In the listing below, the lines starting with the line with "814C390 835 396" and going on through the line with "810C511 823 504" are to be reproduced exactly, and only those.

┌─ Supplied material

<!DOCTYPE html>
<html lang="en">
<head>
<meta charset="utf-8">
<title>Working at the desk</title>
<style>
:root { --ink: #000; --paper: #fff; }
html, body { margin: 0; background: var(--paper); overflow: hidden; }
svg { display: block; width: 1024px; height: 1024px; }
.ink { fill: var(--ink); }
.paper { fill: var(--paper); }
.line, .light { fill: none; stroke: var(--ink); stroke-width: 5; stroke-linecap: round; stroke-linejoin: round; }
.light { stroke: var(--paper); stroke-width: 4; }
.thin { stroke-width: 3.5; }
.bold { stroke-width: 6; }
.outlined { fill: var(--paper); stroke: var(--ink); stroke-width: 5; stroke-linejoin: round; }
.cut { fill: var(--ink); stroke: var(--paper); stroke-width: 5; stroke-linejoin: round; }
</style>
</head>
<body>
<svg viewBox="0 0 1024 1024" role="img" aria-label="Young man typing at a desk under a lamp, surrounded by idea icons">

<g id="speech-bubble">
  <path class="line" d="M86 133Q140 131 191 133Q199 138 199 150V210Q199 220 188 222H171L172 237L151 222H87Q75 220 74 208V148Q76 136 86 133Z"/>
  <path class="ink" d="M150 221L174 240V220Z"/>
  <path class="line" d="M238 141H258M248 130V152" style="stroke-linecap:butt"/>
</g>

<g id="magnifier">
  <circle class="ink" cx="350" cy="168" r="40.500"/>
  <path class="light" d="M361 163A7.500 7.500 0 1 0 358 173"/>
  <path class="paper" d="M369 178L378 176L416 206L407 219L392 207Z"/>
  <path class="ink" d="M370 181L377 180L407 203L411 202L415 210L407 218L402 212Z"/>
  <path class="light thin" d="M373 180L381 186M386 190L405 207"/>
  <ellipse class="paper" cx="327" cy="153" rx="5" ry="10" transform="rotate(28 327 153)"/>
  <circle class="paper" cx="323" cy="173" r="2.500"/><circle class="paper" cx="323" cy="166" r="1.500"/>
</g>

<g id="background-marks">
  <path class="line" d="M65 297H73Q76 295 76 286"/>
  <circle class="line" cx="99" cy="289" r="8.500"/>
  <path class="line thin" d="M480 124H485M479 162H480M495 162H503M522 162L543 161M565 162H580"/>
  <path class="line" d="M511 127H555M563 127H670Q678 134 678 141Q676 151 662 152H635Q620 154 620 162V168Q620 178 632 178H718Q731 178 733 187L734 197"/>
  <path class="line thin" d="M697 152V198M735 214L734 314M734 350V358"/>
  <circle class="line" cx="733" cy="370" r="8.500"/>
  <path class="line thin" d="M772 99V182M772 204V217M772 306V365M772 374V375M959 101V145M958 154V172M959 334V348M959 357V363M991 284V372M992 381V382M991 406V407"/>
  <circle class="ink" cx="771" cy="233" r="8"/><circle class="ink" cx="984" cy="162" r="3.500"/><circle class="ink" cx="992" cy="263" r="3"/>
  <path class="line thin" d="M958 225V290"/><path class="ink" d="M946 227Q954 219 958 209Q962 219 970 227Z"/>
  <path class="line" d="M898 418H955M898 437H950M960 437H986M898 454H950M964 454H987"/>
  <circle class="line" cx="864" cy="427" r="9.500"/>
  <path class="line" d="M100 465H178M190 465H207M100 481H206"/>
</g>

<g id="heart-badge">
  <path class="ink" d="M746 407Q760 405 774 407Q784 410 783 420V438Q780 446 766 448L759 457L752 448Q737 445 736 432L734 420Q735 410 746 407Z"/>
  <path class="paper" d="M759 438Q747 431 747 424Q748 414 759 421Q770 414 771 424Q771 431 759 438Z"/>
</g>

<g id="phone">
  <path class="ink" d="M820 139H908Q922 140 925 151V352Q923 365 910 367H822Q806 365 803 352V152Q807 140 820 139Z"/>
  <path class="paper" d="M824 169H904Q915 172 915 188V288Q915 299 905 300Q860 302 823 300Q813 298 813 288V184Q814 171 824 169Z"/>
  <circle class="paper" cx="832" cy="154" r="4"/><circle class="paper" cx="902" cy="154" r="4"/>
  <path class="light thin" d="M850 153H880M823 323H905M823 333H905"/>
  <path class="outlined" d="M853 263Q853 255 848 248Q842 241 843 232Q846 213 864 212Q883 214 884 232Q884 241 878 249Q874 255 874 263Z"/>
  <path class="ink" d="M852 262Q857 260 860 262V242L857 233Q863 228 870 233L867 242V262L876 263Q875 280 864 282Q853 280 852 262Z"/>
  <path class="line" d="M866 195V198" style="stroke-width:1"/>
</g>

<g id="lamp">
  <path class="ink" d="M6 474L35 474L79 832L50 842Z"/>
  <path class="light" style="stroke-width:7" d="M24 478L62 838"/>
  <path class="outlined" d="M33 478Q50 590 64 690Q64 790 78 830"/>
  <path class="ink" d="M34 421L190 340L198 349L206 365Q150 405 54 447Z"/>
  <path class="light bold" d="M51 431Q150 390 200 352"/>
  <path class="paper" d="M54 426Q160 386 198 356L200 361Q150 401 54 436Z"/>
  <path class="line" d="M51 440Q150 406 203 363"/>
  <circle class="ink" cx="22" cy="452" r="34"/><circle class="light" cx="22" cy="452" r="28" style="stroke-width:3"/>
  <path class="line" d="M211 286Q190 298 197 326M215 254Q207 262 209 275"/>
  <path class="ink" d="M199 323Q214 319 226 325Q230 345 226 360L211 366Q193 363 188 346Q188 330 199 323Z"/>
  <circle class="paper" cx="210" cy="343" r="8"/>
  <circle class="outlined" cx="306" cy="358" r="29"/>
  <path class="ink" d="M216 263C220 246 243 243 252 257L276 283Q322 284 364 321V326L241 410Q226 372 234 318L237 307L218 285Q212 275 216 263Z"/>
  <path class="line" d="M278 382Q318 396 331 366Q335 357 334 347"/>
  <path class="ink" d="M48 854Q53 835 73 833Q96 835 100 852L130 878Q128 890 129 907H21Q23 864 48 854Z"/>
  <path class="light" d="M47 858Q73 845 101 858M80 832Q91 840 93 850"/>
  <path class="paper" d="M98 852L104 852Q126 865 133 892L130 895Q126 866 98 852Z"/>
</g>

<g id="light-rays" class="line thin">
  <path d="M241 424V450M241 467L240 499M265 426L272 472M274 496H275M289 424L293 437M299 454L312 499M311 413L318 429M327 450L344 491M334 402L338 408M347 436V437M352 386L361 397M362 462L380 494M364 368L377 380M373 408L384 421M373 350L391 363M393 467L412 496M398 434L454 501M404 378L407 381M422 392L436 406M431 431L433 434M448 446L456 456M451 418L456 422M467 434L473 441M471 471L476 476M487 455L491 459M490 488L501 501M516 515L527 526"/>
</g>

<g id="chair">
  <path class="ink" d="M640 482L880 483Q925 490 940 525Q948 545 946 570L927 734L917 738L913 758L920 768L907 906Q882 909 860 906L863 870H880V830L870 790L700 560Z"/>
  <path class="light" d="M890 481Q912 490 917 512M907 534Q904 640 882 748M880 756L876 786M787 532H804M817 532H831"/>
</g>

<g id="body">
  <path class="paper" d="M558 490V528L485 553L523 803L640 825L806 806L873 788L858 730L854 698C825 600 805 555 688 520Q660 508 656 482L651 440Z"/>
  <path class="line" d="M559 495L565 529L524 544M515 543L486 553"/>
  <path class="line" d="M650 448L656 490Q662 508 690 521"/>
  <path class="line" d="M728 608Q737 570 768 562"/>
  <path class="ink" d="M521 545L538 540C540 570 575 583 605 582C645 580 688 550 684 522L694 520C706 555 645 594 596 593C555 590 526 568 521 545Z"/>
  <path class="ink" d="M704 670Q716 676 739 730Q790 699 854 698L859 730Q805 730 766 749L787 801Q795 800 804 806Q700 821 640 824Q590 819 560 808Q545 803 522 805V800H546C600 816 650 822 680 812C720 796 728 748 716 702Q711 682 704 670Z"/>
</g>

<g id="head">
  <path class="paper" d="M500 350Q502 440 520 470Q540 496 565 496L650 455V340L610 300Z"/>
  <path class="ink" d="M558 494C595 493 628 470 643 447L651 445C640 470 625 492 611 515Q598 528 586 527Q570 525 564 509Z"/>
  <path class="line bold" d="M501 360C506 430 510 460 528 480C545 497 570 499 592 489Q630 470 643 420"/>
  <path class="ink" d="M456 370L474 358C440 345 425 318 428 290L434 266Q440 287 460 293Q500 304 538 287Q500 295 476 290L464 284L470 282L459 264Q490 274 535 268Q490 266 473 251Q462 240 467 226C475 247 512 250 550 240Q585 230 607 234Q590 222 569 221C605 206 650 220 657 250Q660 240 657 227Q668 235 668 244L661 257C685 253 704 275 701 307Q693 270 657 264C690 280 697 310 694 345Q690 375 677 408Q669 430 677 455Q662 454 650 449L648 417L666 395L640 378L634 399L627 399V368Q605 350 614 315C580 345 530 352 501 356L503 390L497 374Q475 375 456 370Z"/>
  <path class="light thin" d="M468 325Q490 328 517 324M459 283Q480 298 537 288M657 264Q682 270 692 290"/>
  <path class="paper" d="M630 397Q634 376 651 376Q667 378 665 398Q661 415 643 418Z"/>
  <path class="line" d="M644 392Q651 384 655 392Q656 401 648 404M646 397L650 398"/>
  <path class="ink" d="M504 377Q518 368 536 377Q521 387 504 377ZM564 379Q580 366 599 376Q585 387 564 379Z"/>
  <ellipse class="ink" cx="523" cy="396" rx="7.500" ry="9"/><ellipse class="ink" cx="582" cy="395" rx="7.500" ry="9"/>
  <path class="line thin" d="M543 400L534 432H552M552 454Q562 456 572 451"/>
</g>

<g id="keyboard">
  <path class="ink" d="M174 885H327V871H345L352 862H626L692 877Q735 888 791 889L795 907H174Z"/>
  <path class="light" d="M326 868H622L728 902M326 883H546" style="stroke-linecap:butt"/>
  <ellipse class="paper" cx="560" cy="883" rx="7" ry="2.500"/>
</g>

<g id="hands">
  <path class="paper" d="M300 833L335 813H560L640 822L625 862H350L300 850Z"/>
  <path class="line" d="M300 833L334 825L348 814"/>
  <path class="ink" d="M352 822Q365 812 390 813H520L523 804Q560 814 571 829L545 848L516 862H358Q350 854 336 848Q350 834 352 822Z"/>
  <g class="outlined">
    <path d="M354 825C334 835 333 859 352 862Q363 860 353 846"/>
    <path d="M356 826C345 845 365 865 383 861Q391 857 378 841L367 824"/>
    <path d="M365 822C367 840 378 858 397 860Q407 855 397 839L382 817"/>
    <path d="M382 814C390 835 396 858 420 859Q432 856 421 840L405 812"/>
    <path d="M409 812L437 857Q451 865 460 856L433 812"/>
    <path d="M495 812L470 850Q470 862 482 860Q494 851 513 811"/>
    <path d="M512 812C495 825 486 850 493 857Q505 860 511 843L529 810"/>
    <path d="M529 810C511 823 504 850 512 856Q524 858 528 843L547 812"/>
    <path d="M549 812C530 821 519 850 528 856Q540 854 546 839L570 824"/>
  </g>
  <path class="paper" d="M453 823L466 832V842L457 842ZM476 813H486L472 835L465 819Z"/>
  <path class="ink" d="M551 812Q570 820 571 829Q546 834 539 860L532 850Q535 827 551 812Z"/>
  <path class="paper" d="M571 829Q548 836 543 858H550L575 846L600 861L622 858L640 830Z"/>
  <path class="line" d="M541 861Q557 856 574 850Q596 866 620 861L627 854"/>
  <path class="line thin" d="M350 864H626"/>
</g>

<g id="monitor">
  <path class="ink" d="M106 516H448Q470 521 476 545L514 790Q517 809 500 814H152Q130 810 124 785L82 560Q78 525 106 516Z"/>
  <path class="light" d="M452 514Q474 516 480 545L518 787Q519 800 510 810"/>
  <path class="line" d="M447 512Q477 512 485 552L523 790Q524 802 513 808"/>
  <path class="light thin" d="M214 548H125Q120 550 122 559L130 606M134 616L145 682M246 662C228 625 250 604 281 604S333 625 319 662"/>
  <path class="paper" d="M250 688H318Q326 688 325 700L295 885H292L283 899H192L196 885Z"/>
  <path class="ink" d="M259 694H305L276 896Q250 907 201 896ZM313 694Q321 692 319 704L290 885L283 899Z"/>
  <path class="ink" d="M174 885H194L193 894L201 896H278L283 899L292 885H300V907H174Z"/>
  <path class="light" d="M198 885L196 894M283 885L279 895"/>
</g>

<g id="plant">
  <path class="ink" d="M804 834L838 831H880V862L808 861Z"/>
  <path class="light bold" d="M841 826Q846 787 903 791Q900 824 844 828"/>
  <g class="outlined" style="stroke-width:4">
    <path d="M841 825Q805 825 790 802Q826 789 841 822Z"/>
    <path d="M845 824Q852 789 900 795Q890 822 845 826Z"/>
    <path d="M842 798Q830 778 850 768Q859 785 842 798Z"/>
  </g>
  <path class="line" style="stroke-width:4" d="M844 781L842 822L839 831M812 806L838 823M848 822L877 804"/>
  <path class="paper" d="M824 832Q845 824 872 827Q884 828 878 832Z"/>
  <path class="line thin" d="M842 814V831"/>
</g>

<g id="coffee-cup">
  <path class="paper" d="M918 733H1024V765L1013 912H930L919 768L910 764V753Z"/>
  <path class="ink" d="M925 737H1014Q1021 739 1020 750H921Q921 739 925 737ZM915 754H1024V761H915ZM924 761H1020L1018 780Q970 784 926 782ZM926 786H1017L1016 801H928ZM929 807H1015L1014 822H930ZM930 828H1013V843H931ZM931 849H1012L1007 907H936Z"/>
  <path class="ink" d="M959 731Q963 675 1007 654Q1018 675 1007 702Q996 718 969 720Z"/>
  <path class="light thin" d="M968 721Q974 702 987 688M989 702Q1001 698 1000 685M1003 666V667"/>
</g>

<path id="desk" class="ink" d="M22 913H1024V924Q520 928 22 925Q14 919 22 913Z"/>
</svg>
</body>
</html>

└─

Task response »
    <path d="M382 814C390 835 396 858 420 859Q432 856 421 840L405 812"/>
    <path d="M409 812L437 857Q451 865 460 856L433 812"/>
    <path d="M495 812L470 850Q470 862 482 860Q494 851 513 811"/>
    <path d="M512 812C495 825 486 850 493 857Q505 860 511 843L529 810"/>
    <path d="M529 810C511 823 504 850 512 856Q524 858 528 843L547 812"/>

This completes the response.